## Task instructions
Every line below needs to be printed again exactly, without any of its pictures.

[Document images with source code]

────────

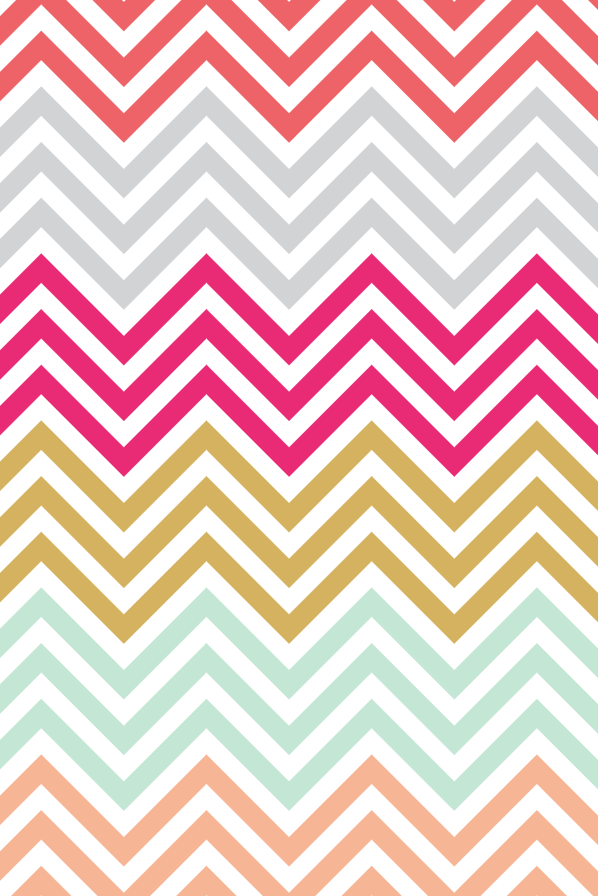
A WebGL 2 fragment shader for this pattern:

```glsl
#version 300 es
precision highp float;
// Flat chevron stripes on white, in six colour groups of three stripes each.

// Lengths are fractions of the canvas height.
#define ZIG_PERIOD 0.1844     // width of one zigzag
#define PEAK_X 0.0460         // position of the first peak
#define STRIPE_PITCH 0.06214  // vertical step between stripes
#define STRIPE_FILL 0.53      // inked part of each step
#define FIRST_TOP -0.0901     // peak of the first stripe, down from the top edge
#define STRIPES_PER_COLOUR 3.0

uniform vec2 u_resolution;
out vec4 fragColor;

const vec3 WHITE = vec3(1.0);
const vec3 GROUP_COLOURS[6] = vec3[6](
  vec3(0.930, 0.390, 0.405),  // coral
  vec3(0.820, 0.827, 0.835),  // grey
  vec3(0.915, 0.165, 0.460),  // magenta
  vec3(0.830, 0.700, 0.375),  // gold
  vec3(0.768, 0.900, 0.830),  // mint
  vec3(0.965, 0.710, 0.580)   // peach
);

// Distance to the nearest peak: 45 degree zigzag, zero at each peak.
float zigzag(float x) {
  float cell = fract((x - PEAK_X) / ZIG_PERIOD + 0.5) - 0.5;
  return abs(cell) * ZIG_PERIOD;
}

void main() {
  vec2 p = gl_FragCoord.xy / u_resolution.y;
  float pixel = 1.0 / u_resolution.y;

  // Straighten the zigzags into rows, each stripe centred in its row.
  float depth = 1.0 - p.y - zigzag(p.x) - FIRST_TOP;
  float row = depth / STRIPE_PITCH + 0.5 * (1.0 - STRIPE_FILL);

  // Signed distance to the stripe edge, measured across the slope.
  float edge = abs(fract(row) - 0.5) - 0.5 * STRIPE_FILL;
  float dist = edge * STRIPE_PITCH * inversesqrt(2.0);
  float ink = 1.0 - smoothstep(-0.7 * pixel, 0.7 * pixel, dist);

  // Rows take their colour in groups, cycling through the palette.
  int group = int(mod(floor(floor(row) / STRIPES_PER_COLOUR), 6.0));
  fragColor = vec4(mix(WHITE, GROUP_COLOURS[group], ink), 1.0);
}
```
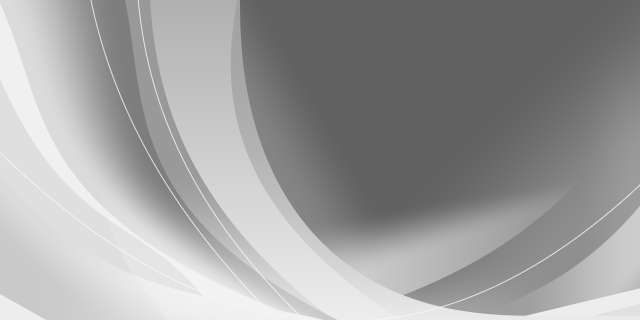
A Shadertoy shader for this background:

```glsl
// Abstract grey backdrop: sweeping translucent ribbons and fine arcs around a dark field.

// Cubic passing through four values at t = 0, 1/3, 2/3 and 1
float curve(float t, vec4 v) {
    float s = 3.0 * t;
    vec3 d1 = v.yzw - v.xyz;
    vec2 d2 = d1.yz - d1.xy;
    return v.x + s * (d1.x + (s - 1.0) * 0.5 * (d2.x + (s - 2.0) / 3.0 * (d2.y - d2.x)));
}

// Signed distance in pixels from an implicit function
float pixels(float f) {
    return f / max(length(vec2(dFdx(f), dFdy(f))), 1e-6);
}

// Coverage of the side where f is positive
float fill(float f) {
    return clamp(0.5 + pixels(f), 0.0, 1.0);
}

// Coverage of a thin line along f = 0
float stroke(float f) {
    return clamp(0.0016 * iResolution.y + 0.5 - abs(pixels(f)), 0.0, 1.0);
}

void mainImage(out vec4 fragColor, in vec2 fragCoord) {
    // Height is one unit; y is measured down from the top
    vec2 p = vec2(fragCoord.x, iResolution.y - fragCoord.y) / iResolution.y;
    float x = p.x, y = p.y;

    // Dark field with a glow on each side
    float shade = 0.38 + 0.18 * smoothstep(-0.02, 0.7, x + y - 1.87);
    shade += 0.05 * smoothstep(1.8, 2.0, x) * smoothstep(0.1, 0.5, y);
    shade += 0.14 * smoothstep(-0.03, 0.25, 0.8 + 0.57 * y - x);
    shade += 0.12 * smoothstep(0.8, 1.0, y) * smoothstep(1.8, 1.3, x);

    // Bright leaf, soft above and sharp below
    float leafEdge = curve((x - 1.042) / 0.716, vec4(1.0, 0.914, 0.797, 0.617));
    float leafTop = 0.66 - 0.16 * (x - 1.15);
    float leafSoftness = max(0.04, 0.2 - 0.2 * (x - 1.15));
    float leaf = smoothstep(0.0, leafSoftness, y - leafTop) * fill(leafEdge - y);
    shade = mix(shade, mix(0.83, 0.58, clamp((x - 1.05) / 0.7, 0.0, 1.0)), leaf);

    // Lower right sheets
    float sheet = y - curve((x - 1.5) * 2.0, vec4(0.984, 0.911, 0.805, 0.643));
    shade = mix(shade, 0.62 + 0.18 * smoothstep(1.6, 2.0, x) - 0.1 * smoothstep(0.15, 0.3, sheet), fill(sheet));
    shade = mix(shade, 0.93, fill(y - 0.901 - 0.24 * (2.0 - x)));
    shade = mix(shade, 0.88, fill(y - 0.95 - 0.25 * (2.0 - x)));

    // Ribbons, from the innermost to the outermost
    float bowl = pow(max(1.693 - x, 0.0) / 0.943, 2.5) + pow(max(y, 0.0) / 0.987, 2.28) - 1.0;
    shade = mix(shade, 0.64 + 0.28 * y * y, fill(bowl));
    float inner = curve(y, vec4(0.742, 0.732, 0.878, 1.25)) - x;
    shade = mix(shade, 0.69 + 0.24 * y, fill(inner));
    float middle = curve(y, vec4(0.469, 0.529, 0.703, 1.042)) - x;
    shade = mix(shade, 0.6 + 0.28 * smoothstep(0.5, 1.0, y), fill(middle));
    float outer = curve(y, vec4(0.391, 0.445, 0.602, 1.055)) - x;
    float fold = mix(0.49, 0.86, smoothstep(0.02, 0.38 - 0.22 * y, outer));
    fold = mix(fold, 0.9, 0.6 * smoothstep(0.6, 1.0, y));
    shade = mix(shade, fold, fill(outer));

    // Pale crescent and the sheets beneath it
    float crescent = curve(y, vec4(-0.005, 0.117, 0.344, 0.95)) - x;
    shade = mix(shade, 0.94, fill(crescent));
    float under = y - curve(x * 2.0, vec4(0.247, 0.529, 0.682, 0.797));
    shade = mix(shade, 0.875, fill(under));
    float base = y - curve(x, vec4(0.547, 0.82, 0.932, 0.997));
    float baseShade = mix(0.86, 0.79, smoothstep(0.0, 0.2, base)) + 0.08 * smoothstep(0.1, 0.6, x);
    shade = mix(shade, baseShade, fill(base));
    shade = mix(shade, 0.93, fill(y - 0.919 - 0.56 * x));

    // Faint upright veil over the left folds
    float veil = fill(x - curve(y, vec4(0.32, 0.289, 0.328, 0.526))) * fill(outer);
    shade = mix(shade, 0.97, 0.25 * veil * smoothstep(0.5, 0.9, y));

    // Fine arcs
    float arcs = stroke(x - curve(y, vec4(0.284, 0.391, 0.581, 0.867)));
    arcs = max(arcs, stroke(x - curve(y, vec4(0.432, 0.503, 0.669, 0.951))));
    arcs = max(arcs, stroke(y - curve(x * 0.5, vec4(0.477, 0.928, 0.972, 0.578))));
    shade = mix(shade, 0.97, 0.8 * arcs);

    fragColor = vec4(vec3(shade), 1.0);
}
```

────────

## Result of the task
A WebGL 2 fragment shader for this pattern:

```glsl
#version 300 es
precision highp float;
// Flat chevron stripes on white, in six colour groups of three stripes each.

// Lengths are fractions of the canvas height.
#define ZIG_PERIOD 0.1844     // width of one zigzag
#define PEAK_X 0.0460         // position of the first peak
#define STRIPE_PITCH 0.06214  // vertical step between stripes
#define STRIPE_FILL 0.53      // inked part of each step
#define FIRST_TOP -0.0901     // peak of the first stripe, down from the top edge
#define STRIPES_PER_COLOUR 3.0

uniform vec2 u_resolution;
out vec4 fragColor;

const vec3 WHITE = vec3(1.0);
const vec3 GROUP_COLOURS[6] = vec3[6](
  vec3(0.930, 0.390, 0.405),  // coral
  vec3(0.820, 0.827, 0.835),  // grey
  vec3(0.915, 0.165, 0.460),  // magenta
  vec3(0.830, 0.700, 0.375),  // gold
  vec3(0.768, 0.900, 0.830),  // mint
  vec3(0.965, 0.710, 0.580)   // peach
);

// Distance to the nearest peak: 45 degree zigzag, zero at each peak.
float zigzag(float x) {
  float cell = fract((x - PEAK_X) / ZIG_PERIOD + 0.5) - 0.5;
  return abs(cell) * ZIG_PERIOD;
}

void main() {
  vec2 p = gl_FragCoord.xy / u_resolution.y;
  float pixel = 1.0 / u_resolution.y;

  // Straighten the zigzags into rows, each stripe centred in its row.
  float depth = 1.0 - p.y - zigzag(p.x) - FIRST_TOP;
  float row = depth / STRIPE_PITCH + 0.5 * (1.0 - STRIPE_FILL);

  // Signed distance to the stripe edge, measured across the slope.
  float edge = abs(fract(row) - 0.5) - 0.5 * STRIPE_FILL;
  float dist = edge * STRIPE_PITCH * inversesqrt(2.0);
  float ink = 1.0 - smoothstep(-0.7 * pixel, 0.7 * pixel, dist);

  // Rows take their colour in groups, cycling through the palette.
  int group = int(mod(floor(floor(row) / STRIPES_PER_COLOUR), 6.0));
  fragColor = vec4(mix(WHITE, GROUP_COLOURS[group], ink), 1.0);
}
```
A Shadertoy shader for this background:

```glsl
// Abstract grey backdrop: sweeping translucent ribbons and fine arcs around a dark field.

// Cubic passing through four values at t = 0, 1/3, 2/3 and 1
float curve(float t, vec4 v) {
    float s = 3.0 * t;
    vec3 d1 = v.yzw - v.xyz;
    vec2 d2 = d1.yz - d1.xy;
    return v.x + s * (d1.x + (s - 1.0) * 0.5 * (d2.x + (s - 2.0) / 3.0 * (d2.y - d2.x)));
}

// Signed distance in pixels from an implicit function
float pixels(float f) {
    return f / max(length(vec2(dFdx(f), dFdy(f))), 1e-6);
}

// Coverage of the side where f is positive
float fill(float f) {
    return clamp(0.5 + pixels(f), 0.0, 1.0);
}

// Coverage of a thin line along f = 0
float stroke(float f) {
    return clamp(0.0016 * iResolution.y + 0.5 - abs(pixels(f)), 0.0, 1.0);
}

void mainImage(out vec4 fragColor, in vec2 fragCoord) {
    // Height is one unit; y is measured down from the top
    vec2 p = vec2(fragCoord.x, iResolution.y - fragCoord.y) / iResolution.y;
    float x = p.x, y = p.y;

    // Dark field with a glow on each side
    float shade = 0.38 + 0.18 * smoothstep(-0.02, 0.7, x + y - 1.87);
    shade += 0.05 * smoothstep(1.8, 2.0, x) * smoothstep(0.1, 0.5, y);
    shade += 0.14 * smoothstep(-0.03, 0.25, 0.8 + 0.57 * y - x);
    shade += 0.12 * smoothstep(0.8, 1.0, y) * smoothstep(1.8, 1.3, x);

    // Bright leaf, soft above and sharp below
    float leafEdge = curve((x - 1.042) / 0.716, vec4(1.0, 0.914, 0.797, 0.617));
    float leafTop = 0.66 - 0.16 * (x - 1.15);
    float leafSoftness = max(0.04, 0.2 - 0.2 * (x - 1.15));
    float leaf = smoothstep(0.0, leafSoftness, y - leafTop) * fill(leafEdge - y);
    shade = mix(shade, mix(0.83, 0.58, clamp((x - 1.05) / 0.7, 0.0, 1.0)), leaf);

    // Lower right sheets
    float sheet = y - curve((x - 1.5) * 2.0, vec4(0.984, 0.911, 0.805, 0.643));
    shade = mix(shade, 0.62 + 0.18 * smoothstep(1.6, 2.0, x) - 0.1 * smoothstep(0.15, 0.3, sheet), fill(sheet));
    shade = mix(shade, 0.93, fill(y - 0.901 - 0.24 * (2.0 - x)));
    shade = mix(shade, 0.88, fill(y - 0.95 - 0.25 * (2.0 - x)));

    // Ribbons, from the innermost to the outermost
    float bowl = pow(max(1.693 - x, 0.0) / 0.943, 2.5) + pow(max(y, 0.0) / 0.987, 2.28) - 1.0;
    shade = mix(shade, 0.64 + 0.28 * y * y, fill(bowl));
    float inner = curve(y, vec4(0.742, 0.732, 0.878, 1.25)) - x;
    shade = mix(shade, 0.69 + 0.24 * y, fill(inner));
    float middle = curve(y, vec4(0.469, 0.529, 0.703, 1.042)) - x;
    shade = mix(shade, 0.6 + 0.28 * smoothstep(0.5, 1.0, y), fill(middle));
    float outer = curve(y, vec4(0.391, 0.445, 0.602, 1.055)) - x;
    float fold = mix(0.49, 0.86, smoothstep(0.02, 0.38 - 0.22 * y, outer));
    fold = mix(fold, 0.9, 0.6 * smoothstep(0.6, 1.0, y));
    shade = mix(shade, fold, fill(outer));

    // Pale crescent and the sheets beneath it
    float crescent = curve(y, vec4(-0.005, 0.117, 0.344, 0.95)) - x;
    shade = mix(shade, 0.94, fill(crescent));
    float under = y - curve(x * 2.0, vec4(0.247, 0.529, 0.682, 0.797));
    shade = mix(shade, 0.875, fill(under));
    float base = y - curve(x, vec4(0.547, 0.82, 0.932, 0.997));
    float baseShade = mix(0.86, 0.79, smoothstep(0.0, 0.2, base)) + 0.08 * smoothstep(0.1, 0.6, x);
    shade = mix(shade, baseShade, fill(base));
    shade = mix(shade, 0.93, fill(y - 0.919 - 0.56 * x));

    // Faint upright veil over the left folds
    float veil = fill(x - curve(y, vec4(0.32, 0.289, 0.328, 0.526))) * fill(outer);
    shade = mix(shade, 0.97, 0.25 * veil * smoothstep(0.5, 0.9, y));

    // Fine arcs
    float arcs = stroke(x - curve(y, vec4(0.284, 0.391, 0.581, 0.867)));
    arcs = max(arcs, stroke(x - curve(y, vec4(0.432, 0.503, 0.669, 0.951))));
    arcs = max(arcs, stroke(y - curve(x * 0.5, vec4(0.477, 0.928, 0.972, 0.578))));
    shade = mix(shade, 0.97, 0.8 * arcs);

    fragColor = vec4(vec3(shade), 1.0);
}
```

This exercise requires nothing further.